Congratulations to Environmental Scientist Jon Abell and Statistician Paul van Dam-Bates on a recent publication in the journal Environmental Science and Technology titled “Quantifying the Extent of Anthropogenic Eutrophication of Lakes at a National Scale in New Zealand.” The study was based on a project completed by Ecofish in 2018 that quantified the extent of water quality degradation across lake types at a national scale, thereby informing lake ecosystem restoration targets and objectives. Furthermore, the study developed a modelling framework that can be applied to lakes elsewhere.
Prior to joining Ecofish in 2014, Jon completed his Ph.D. and postdoctoral research in limnology at the University of Waikato in New Zealand. At Ecofish, Jon’s work focuses on the design and implementation of aquatic monitoring and assessment projects.
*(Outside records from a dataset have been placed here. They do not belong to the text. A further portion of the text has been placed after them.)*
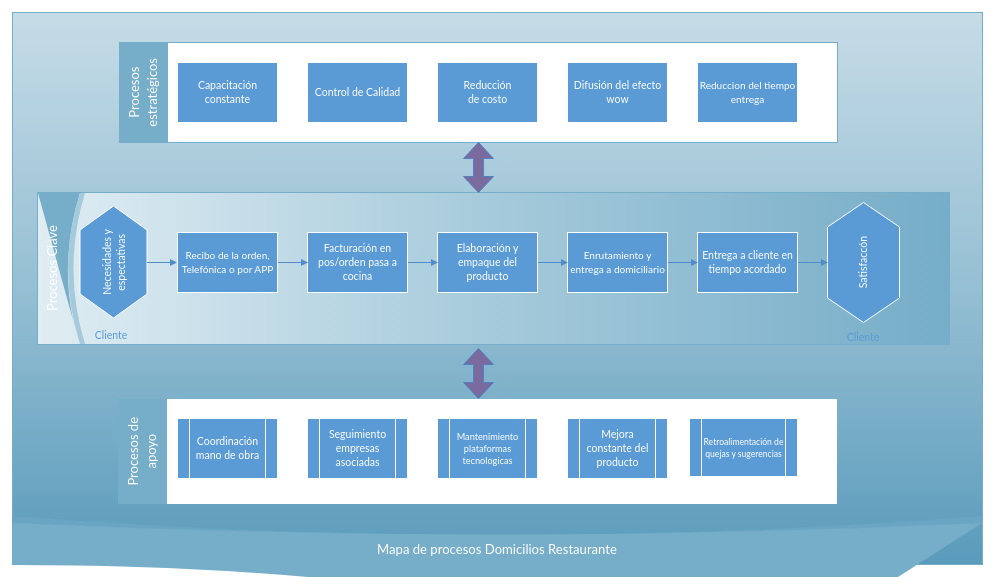
<!DOCTYPE html>
<html lang="es">
<head>
<meta charset="utf-8">
<title>Mapa de procesos Domicilios Restaurante</title>
<style>
:root {
  --box: #5b9bd5;
  --teal: #76adc8;
  --teal-soft: #a5cadb;
  --mist: #e0edf3;
  --paper: #fff;
}
* { box-sizing: border-box; margin: 0; padding: 0; }
html, body { width: 995px; height: 577px; overflow: hidden; background: var(--paper); }
body { font: 10.5px/14px Lato, "Open Sans", sans-serif; color: var(--paper); }
.map { position: relative; width: 995px; height: 577px; overflow: hidden; }
.backdrop, .links { position: absolute; inset: 0; display: block; }

.lane { position: absolute; display: flex; }
.lane-strategic { left: 119px; top: 42px; width: 719px; height: 101px; background: var(--paper); border: 1px solid var(--teal); }
.lane-support { left: 118px; top: 399px; width: 719px; height: 105px; background: var(--paper); }
.lane-key { left: 37px; top: 192px; width: 913px; height: 153px; border: 1px solid var(--teal); background: linear-gradient(90deg, var(--mist), var(--teal-soft) 50%, var(--teal)); }

.lane-title { flex: none; width: 49px; display: flex; align-items: center; justify-content: center; background: var(--teal); font-size: 13px; font-weight: 400; line-height: 18px; }
.lane-strategic .lane-title { width: 48px; }
.vertical { writing-mode: vertical-rl; transform: rotate(180deg); text-align: center; white-space: nowrap; }
.lane-title .vertical, .client .vertical { position: relative; left: -1px; }

.steps { display: grid; grid-template-columns: repeat(5, 99px); column-gap: 31px; list-style: none; }
.lane-strategic .steps { padding: 20px 0 0 10px; }
.lane-support .steps { padding: 20px 0 0 11px; }
.lane-key .steps { padding: 39px 0 0 139px; }
.step { height: 59px; display: flex; align-items: center; justify-content: center; text-align: center; white-space: nowrap; background: var(--box); }
.step span { position: relative; top: -1px; }
.tight { font-size: 10.1px; }
.lane-key .step { width: 101px; height: 61px; border: 1px solid var(--paper); }
.lane-support .step { position: relative; }
.lane-support .step::before { content: ""; position: absolute; inset: 0 11px; border: solid var(--paper); border-width: 0 1px; }
.lane-support .small { font-size: 9.2px; line-height: 12px; }
.lane-support .wide { width: 107px; height: 57px; margin-left: -8px; font-size: 8.6px; }
.small span { top: 0; }

.key-title { position: absolute; left: 42px; top: 218px; width: 20px; height: 100px; font-size: 13px; font-weight: 400; line-height: 20px; }
.client { position: absolute; display: flex; align-items: center; justify-content: center; }
.client-in { left: 80px; top: 205px; width: 70px; height: 113px; }
.client-out { left: 827px; top: 202px; width: 73px; height: 121px; }
.client-name { position: absolute; width: 60px; text-align: center; color: var(--box); font-size: 10.5px; }
.name-in { left: 81px; top: 328px; }
.name-out { left: 833px; top: 330px; }
.map-title { position: absolute; left: 0; top: 539px; width: 994px; text-align: center; font-size: 13.1px; font-weight: 400; line-height: 20px; }
</style>
</head>
<body>
<main class="map">
  <svg class="backdrop" width="995" height="577" viewBox="0 0 995 577" aria-hidden="true">
    <defs>
      <linearGradient id="sky" x2="0" y2="1">
        <stop offset="0" stop-color="#c6dce7"/>
        <stop offset=".5" stop-color="#95bfd3"/>
        <stop offset="1" stop-color="#5a9bbb"/>
      </linearGradient>
    </defs>
    <rect x="12.5" y="12.5" width="970" height="552" fill="url(#sky)" stroke="#76adc8"/>
    <path d="M12 516Q497 554 982 516V523Q497 558 12 523Z" fill="#6aa6c3"/>
    <path d="M12 523Q497 546 982 523L898 577H308Q170 565 12 565Z" fill="#76adc8"/>
  </svg>

  <section class="lane lane-strategic">
    <h2 class="lane-title"><span class="vertical">Procesos<br>estratégicos</span></h2>
    <ul class="steps">
      <li class="step"><span>Capacitación<br>constante</span></li>
      <li class="step"><span>Control de Calidad</span></li>
      <li class="step"><span>Reducción<br>de costo</span></li>
      <li class="step"><span>Difusión del efecto<br>wow</span></li>
      <li class="step tight"><span>Reduccion del tiempo<br>entrega</span></li>
    </ul>
  </section>

  <section class="lane lane-key">
    <ol class="steps">
      <li class="step tight"><span>Recibo de la orden,<br>Telefónica o por APP</span></li>
      <li class="step"><span>Facturación en<br>pos/orden pasa a<br>cocina</span></li>
      <li class="step"><span>Elaboración y<br>empaque del<br>producto</span></li>
      <li class="step tight"><span>Enrutamiento y<br>entrega a domiciliario</span></li>
      <li class="step"><span>Entrega a cliente en<br>tiempo acordado</span></li>
    </ol>
  </section>

  <section class="lane lane-support">
    <h2 class="lane-title"><span class="vertical">Procesos de<br>apoyo</span></h2>
    <ul class="steps">
      <li class="step"><span>Coordinación<br>mano de obra</span></li>
      <li class="step"><span>Seguimiento<br>empresas<br>asociadas</span></li>
      <li class="step small"><span>Mantenimiento<br>plataformas<br>tecnologicas</span></li>
      <li class="step"><span>Mejora<br>constante del<br>producto</span></li>
      <li class="step small wide"><span>Retroalimentación de<br>quejas y sugerencias</span></li>
    </ul>
  </section>

  <svg class="links" width="995" height="577" viewBox="0 0 995 577" aria-hidden="true">
    <defs>
      <g id="flow">
        <path d="M0 0H24" stroke="#4f8cc9"/>
        <polygon points="23,-3.5 30,0 23,3.5" fill="#4f8cc9"/>
      </g>
      <polygon id="exchange" points="16,0 31,16 21,16 21,34 31,34 16,50 1,34 11,34 11,16 1,16" fill="#7a6a9d" stroke="#4f81c4" stroke-linejoin="round"/>
    </defs>
    <g class="key-ornament">
      <path d="M38 193H80Q60 258 73 320Z" fill="#76adc8"/>
      <path d="M80 193H85Q62 269 85 344H80Q56 269 80 193Z" fill="#a5cadb"/>
    </g>
    <g class="clients" fill="#5b9bd5" stroke="#fff">
      <polygon points="113.5,206 147,230 147,294 113.5,318 80,294 80,230"/>
      <polygon points="863.5,202.5 899.5,227 899.5,298 863.5,322.5 827.5,298 827.5,227"/>
    </g>
    <use href="#flow" x="147" y="262.5"/>
    <use href="#flow" x="278" y="262.5"/>
    <use href="#flow" x="408" y="262.5"/>
    <use href="#flow" x="538" y="262.5"/>
    <use href="#flow" x="668" y="262.5"/>
    <use href="#flow" x="798" y="262.5"/>
    <use href="#exchange" x="462.5" y="142.5"/>
    <use href="#exchange" x="462.5" y="348.5"/>
  </svg>

  <h2 class="key-title vertical">Procesos Clave</h2>
  <div class="client client-in"><span class="vertical">Necesidades y<br>espectativas</span></div>
  <div class="client client-out"><span class="vertical">Satisfaccón</span></div>
  <p class="client-name name-in">Cliente</p>
  <p class="client-name name-out">Cliente</p>
  <h1 class="map-title">Mapa de procesos Domicilios Restaurante</h1>
</main>
</body>
</html>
This includes working with First Nations, government agencies, watershed groups, and project proponents to support evidence-based decision-making in relation to issues such as freshwater habitat restoration, detecting environmental changes, and managing the effects of water management operations.
After completing his M.Sc. in Statistics at the University of Victoria (UVIC), Paul accepted a job with the Department of Conservation in New Zealand. There he advised on monitoring programmes, taught statistical workshops and gave statistical analysis advice. After returning to Canada, Paul joined Ecofish as an applied statistician who focusses on ecological problems related to monitoring programme design and the analysis of large and complex spatial datasets. Recently, Paul started a remote Ph.D. at the Centre for Research into Ecological & Environmental Modelling at the University of St Andrews while continuing to support analytical work at Ecofish.
Congratulations again to Ecofishers Jon and Paul, as well as to co-authors Deniz Özkundakci, David Hamilton, and Richard McDowell!
Access the full publication here: https://pubs.acs.org/doi/abs/10.1021/acs.est.9b03120